## ACTION ITEM:
Find the number of lines in these records where the word "leaned" appears. Reply with that number and nothing more.

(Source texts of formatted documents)
──────────
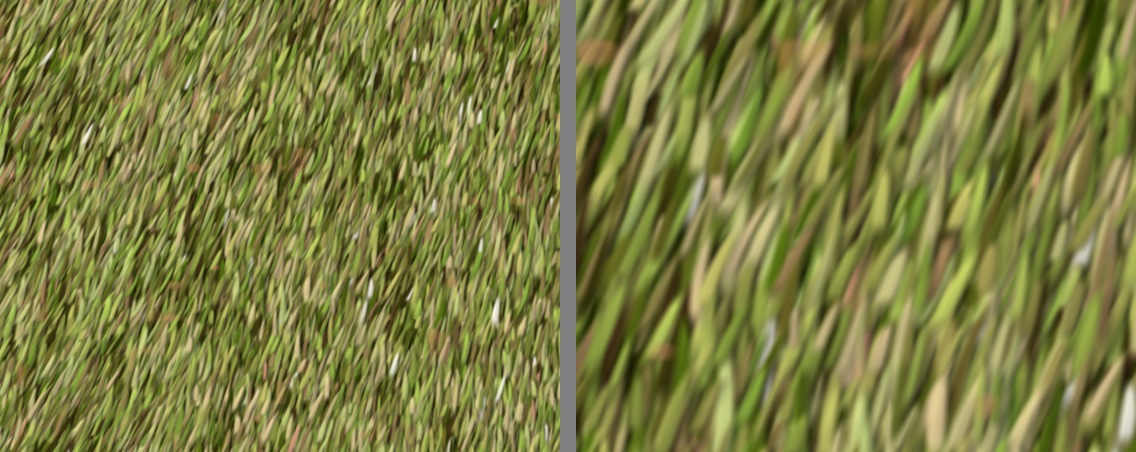
Left, the full canvas; right, a detail of the centre.
This texture is drawn by a WebGL 2 fragment shader. Its source:

```glsl
#version 300 es
precision highp float;
// Dense, soft-focus turf: stacked layers of slanted, fibrous grass blades.
// Each layer is a jittered grid at its own scale; blades vary in slope, bend
// and tone, and noise shared by all layers gathers them into clumps and gaps.

uniform vec2 u_resolution;
out vec4 fragColor;

#define LAYERS 8
#define CELL vec2(0.026, 0.05)   // blade spacing, in canvas heights
#define SLANT 0.33               // common lean to the right
#define SLOPE_JITTER 0.24
#define HALF_LENGTH 0.051
#define HALF_WIDTH 0.0062
#define SOFTNESS 0.0039
#define CLUMPING 0.62
#define SHADOW 0.22
#define STRAW_SHARE 0.014        // dry or glinting blades
#define CONTRAST 1.16

vec4 hash4(vec2 p) {
  vec4 q = fract(p.xyxy * vec4(0.1031, 0.1030, 0.0973, 0.1099));
  q += dot(q, q.wzxy + 33.33);
  return fract((q.xxyz + q.yzzw) * q.zywx);
}

float valueNoise(vec2 p) {
  vec2 i = floor(p), f = fract(p);
  f = f * f * (3.0 - 2.0 * f);
  i += 200.0;
  float low = mix(hash4(i).x, hash4(i + vec2(1, 0)).x, f.x);
  float high = mix(hash4(i + vec2(0, 1)).x, hash4(i + vec2(1, 1)).x, f.x);
  return mix(low, high, f.y);
}

// Turf colours from shade to sunlit, spaced by their share of the area
vec3 turfColor(float rank) {
  vec3 c = vec3(0.25, 0.24, 0.07);
  c = mix(c, vec3(0.35, 0.38, 0.11), smoothstep(0.03, 0.09, rank));
  c = mix(c, vec3(0.52, 0.47, 0.27), smoothstep(0.16, 0.22, rank));
  c = mix(c, vec3(0.49, 0.54, 0.23), smoothstep(0.29, 0.35, rank));
  c = mix(c, vec3(0.61, 0.65, 0.31), smoothstep(0.53, 0.61, rank));
  return mix(c, vec3(0.67, 0.66, 0.43), smoothstep(0.73, 0.80, rank));
}

vec3 bladeColor(vec4 rnd, vec2 root, float depth) {
  float clump = 0.65 * valueNoise(root * vec2(30.0, 14.0));
  clump += 0.35 * valueNoise(root * vec2(9.0, 6.0) + 53.0) - 0.5;
  float rank = rnd.x + CLUMPING * clump + 0.3 * (depth - 0.7);
  vec3 c = turfColor(clamp(rank, 0.0, 1.0));
  c *= 0.93 + 0.18 * rnd.y;
  c += (rnd.z - 0.5) * vec3(0.10, -0.03, 0.08);
  // Pale glints and reddish dry stems
  vec3 straw = mix(vec3(0.76, 0.57, 0.44), vec3(0.84, 0.83, 0.74), step(0.5, rnd.y));
  return mix(c, straw, step(1.0 - STRAW_SHARE, rnd.w));
}

// Paints one blade and its shadow over the colour beneath
vec3 paintBlade(vec3 under, vec2 q, vec2 place, vec2 cell, float layer, float scale, float slope) {
  vec2 seed = cell + 100.0 + layer * vec2(37.0, 61.0);
  vec4 shape = hash4(seed);
  vec4 tint = hash4(seed + 411.0);
  vec2 d = q - (cell + 0.1 + 0.8 * shape.xy) * CELL;

  float along = d.y / (HALF_LENGTH * mix(0.4, 1.0, shape.z));
  if (abs(along) > 1.0) return under;

  slope += SLOPE_JITTER * (2.0 * shape.w - 1.0);
  float bend = 5.0 * (tint.z - 0.5);
  float across = d.x - slope * d.y - bend * d.y * d.y;

  float width = HALF_WIDTH * mix(0.45, 1.0, tint.y);
  width *= 1.0 - 0.5 * smoothstep(-0.2, 1.0, along);
  float soft = SOFTNESS / scale;
  float ends = 1.0 - smoothstep(0.45, 1.0, abs(along));
  float body = ends * (1.0 - smoothstep(width - soft, width + soft, abs(across)));
  float shade = ends * (1.0 - smoothstep(0.0, width + 0.005, abs(across - 0.004)));

  float lit = 1.0 - 0.08 * clamp(across / width, -1.0, 1.0) + 0.06 * along;
  vec3 c = bladeColor(tint, place - d * scale, layer / float(LAYERS - 1)) * lit;
  return mix(under * (1.0 - SHADOW * shade), c, body);
}

void main() {
  vec2 p = gl_FragCoord.xy / u_resolution.y;
  vec2 leaned = vec2(p.x - SLANT * p.y, p.y);

  // Blades stand steeper to the right and sway from patch to patch
  float sway = mix(0.12, -0.16, p.x * u_resolution.y / u_resolution.x);
  sway += 0.24 * (valueNoise(p * 6.0 + 90.0) - 0.5);

  // Shaded thatch below the blades
  float thatch = valueNoise(leaned * vec2(70.0, 24.0));
  vec3 color = turfColor(0.4 * thatch);

  // Blades from back to front, upper cells before lower ones
  for (int n = 0; n < LAYERS; n++) {
    float layer = float(n);
    float scale = mix(0.75, 1.3, fract(layer * 0.618));
    vec2 q = leaned / scale + CELL * fract(layer * vec2(0.618, 0.383));
    vec2 home = floor(q / CELL);
    for (int j = 1; j >= -1; j--)
      for (int i = -1; i <= 1; i++)
        color = paintBlade(color, q, leaned, home + vec2(i, j), layer, scale, sway);
  }

  // Sparse bare spots and fine streaks
  float bare = smoothstep(0.84, 0.97, valueNoise(p * vec2(21.0, 27.0) + 7.0));
  color = mix(color, vec3(0.76, 0.53, 0.36), 0.5 * bare * thatch);
  float streak = valueNoise(leaned * vec2(110.0, 36.0) + 31.0) - 0.5;
  color *= 1.02 + 0.16 * streak;

  vec3 middle = vec3(0.52, 0.535, 0.27);
  color = middle + CONTRAST * (color - middle);
  fragColor = vec4(clamp(color, 0.0, 1.0), 1.0);
}
```
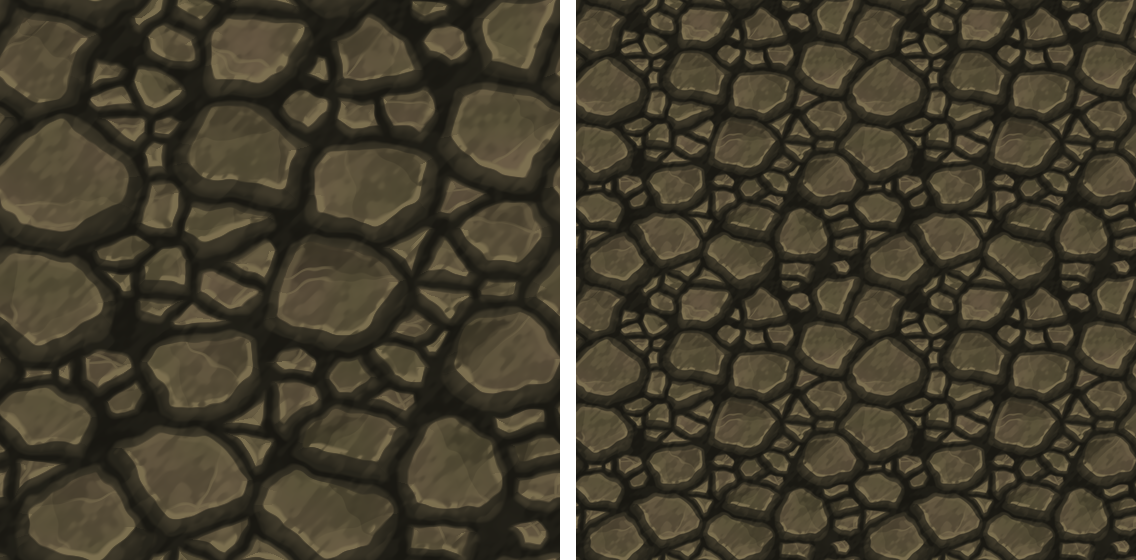
Left: one tile. Right: repeated 2 by 2.
Reproduce this texture procedurally as a three.js fragment shader.

```glsl
varying vec2 vUv;

#define GRID vec2(4.0, 5.0)
#define PEBBLE_GRID vec2(12.0, 15.0)
#define BIG_RADIUS vec2(0.33, 0.58)
#define PEBBLE_RADIUS vec2(0.12, 0.25)
#define GAP 0.022
#define WARP 0.08
#define GAP_COLOR vec3(0.112, 0.106, 0.080)
#define SHADE_COLOR vec3(0.150, 0.140, 0.104)
#define SIDE_COLOR vec3(0.285, 0.258, 0.190)
#define TOP_COLOR vec3(0.355, 0.313, 0.230)
#define RIM_COLOR vec3(0.490, 0.440, 0.315)

vec3 hash3(vec2 p) {
  vec3 q = fract((p.xyx + 17.3) * vec3(0.1031, 0.1030, 0.0973));
  q += dot(q, q.yxz + 33.33);
  return fract((q.xxy + q.yzz) * q.zyx);
}

// Whole-number wrap, safe against rounding at multiples of the period
vec2 wrap(vec2 cell, vec2 period) {
  return floor(mod(cell + 0.5, period));
}

// Value noise with a whole number of cells across the canvas
float wrapNoise(vec2 uv, vec2 period) {
  vec2 p = uv * period, i = floor(p), f = fract(p);
  f = f * f * (3.0 - 2.0 * f);
  float a = hash3(wrap(i, period)).x;
  float b = hash3(wrap(i + vec2(1.0, 0.0), period)).x;
  float c = hash3(wrap(i + vec2(0.0, 1.0), period)).x;
  float d = hash3(wrap(i + 1.0, period)).x;
  return mix(mix(a, b, f.x), mix(c, d, f.x), f.y);
}

float smoothMin(float a, float b, float k) {
  float h = max(k - abs(a - b), 0.0) / k;
  return min(a, b) - 0.25 * h * h * k;
}

// One stone: centre, radius, seed; alternate columns are staggered
vec4 site(vec2 cell, vec2 count, vec2 radii, float salt) {
  vec2 id = wrap(cell, count);
  vec3 h = hash3(id + salt);
  vec2 center = cell + 0.5 + (h.xy - 0.5) * 0.66;
  center.y += 0.5 * mod(id.x, 2.0) - 0.25;
  return vec4(center * GRID / count, mix(radii.x, radii.y, h.z), hash3(id + salt + 71.0).x);
}

vec2 neighbor(int i) {
  float y = floor((float(i) + 0.5) / 5.0);
  return vec2(float(i) - 5.0 * y, y) - 2.0;
}

// Cuts base and raised top by a plane; the lower bevels are wider
void cut(float dist, vec2 n, float rnd, float r, inout float base, inout float top, inout vec2 facing) {
  float inset = r * (0.05 + 0.12 * rnd + 0.22 * smoothstep(0.2, -0.9, n.y));
  if (dist - inset < top) facing = n;
  base = smoothMin(base, dist, 0.12 * r);
  top = smoothMin(top, dist - inset, 0.05 * r);
}

void main() {
  vec2 uv = fract(vUv);
  vec2 wobble = vec2(wrapNoise(uv, vec2(17.0)), wrapNoise(uv + 0.37, vec2(19.0))) - 0.5;
  wobble += 0.4 * (vec2(wrapNoise(uv, vec2(43.0)), wrapNoise(uv + 0.61, vec2(47.0))) - 0.5);
  vec2 p = uv * GRID + WARP * wobble;

  // Gather large stones, then pebbles that fit between them
  vec4 stones[50];
  for (int i = 0; i < 25; i++) {
    stones[i] = site(floor(p) + neighbor(i), GRID, BIG_RADIUS, 3.0);
  }
  vec2 pebbleCell = floor(p * PEBBLE_GRID / GRID);
  for (int i = 0; i < 25; i++) {
    vec4 s = site(pebbleCell + neighbor(i), PEBBLE_GRID, PEBBLE_RADIUS, 29.0);
    float room = 1.0;
    for (int j = 0; j < 25; j++) {
      room = min(room, distance(s.xy, stones[j].xy) - stones[j].z - 0.25 * s.z);
    }
    if (room < 0.0) s.z = -1.0;
    stones[i + 25] = s;
  }

  // Owner in the power diagram
  vec4 stone = stones[0];
  float best = 1000.0;
  for (int i = 0; i < 50; i++) {
    vec4 s = stones[i];
    vec2 d = p - s.xy;
    float power = dot(d, d) - s.z * s.z;
    if (s.z > 0.0 && power < best) { best = power; stone = s; }
  }

  // Outline from neighbours and random chisel planes
  vec2 local = p - stone.xy;
  float r = stone.z, seed = stone.w;
  float base = 10.0, top = 10.0;
  vec2 facing = vec2(0.0, 1.0);
  for (int i = 0; i < 50; i++) {
    vec4 s = stones[i];
    vec2 delta = s.xy - stone.xy;
    float len = length(delta);
    if (s.z > 0.0 && len > 0.001) {
      vec2 n = delta / len;
      float dist = 0.5 * (len + (r * r - s.z * s.z) / len) - dot(local, n);
      cut(dist, n, fract(seed * 7.3 + s.w * 3.1), r, base, top, facing);
    }
  }
  for (int k = 0; k < 8; k++) {
    vec3 h = hash3(vec2(seed * 91.7, float(k) * 3.7));
    float angle = (float(k) + 0.8 * h.x) * 0.7854;
    vec2 n = vec2(cos(angle), sin(angle));
    cut(r * (1.08 + 0.26 * h.y) - dot(local, n), n, h.z, r, base, top, facing);
  }
  base -= GAP;
  top -= GAP;

  // Painted strokes along the diagonals
  vec2 diagonal = vec2(uv.x + uv.y, uv.y - uv.x);
  float strokes = wrapNoise(diagonal, vec2(14.0, 30.0));
  float fine = wrapNoise(diagonal + 0.23, vec2(38.0, 74.0));
  float blotch = wrapNoise(uv, vec2(11.0, 14.0));
  float dabs = smoothstep(0.4, 0.6, 0.65 * strokes + 0.35 * fine);
  float paint = dabs * 0.45 + blotch * 0.25 + fine * 0.3;

  // Dark bevelled side
  float lift = smoothstep(0.0, 0.25 * r, base) * 0.55 + 0.4 * smoothstep(-0.7, 0.8, facing.y);
  vec3 side = mix(SHADE_COLOR, SIDE_COLOR, clamp(lift + 0.6 * (paint - 0.5), 0.0, 1.0));

  // Worn top broken by two creases
  float light = 0.87 + 0.24 * paint, ridge = 0.0;
  for (int k = 0; k < 2; k++) {
    vec3 h = hash3(vec2(seed * 53.1, 8.0 + 5.0 * float(k)));
    vec2 dir = vec2(cos(h.x * 6.2832), sin(h.x * 6.2832));
    float crease = dot(local, dir) - r * (0.2 + 0.4 * h.y) + 0.16 * r * (strokes - 0.5);
    light += smoothstep(-0.008, 0.008, crease) * (dir.y < 0.0 ? 0.09 : -0.12);
    ridge = max(ridge, 1.0 - smoothstep(0.004, 0.022, abs(crease)));
  }
  vec3 face = TOP_COLOR * light;
  face *= mix(vec3(0.97, 1.01, 0.95), vec3(1.02, 0.99, 1.03), blotch);

  // Broken light rim, strongest along the lower edges
  float rimWidth = 0.03 + 0.06 * strokes;
  float rim = smoothstep(0.0, 0.01, top) * (1.0 - smoothstep(0.5 * rimWidth, rimWidth, top));
  rim *= mix(0.95, 0.25, smoothstep(-0.3, 0.7, facing.y)) * smoothstep(0.1, 0.55, paint);
  face = mix(face, RIM_COLOR, max(rim, 0.55 * ridge * smoothstep(0.4, 0.65, blotch)));

  vec3 color = mix(side, face, smoothstep(-0.008, 0.009, top));
  color = mix(GAP_COLOR * (0.8 + 0.4 * paint), color, smoothstep(-0.012, 0.02, base));
  gl_FragColor = vec4(color, 1.0);
}
```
──────────
## COMPLETED EXERCISE:
5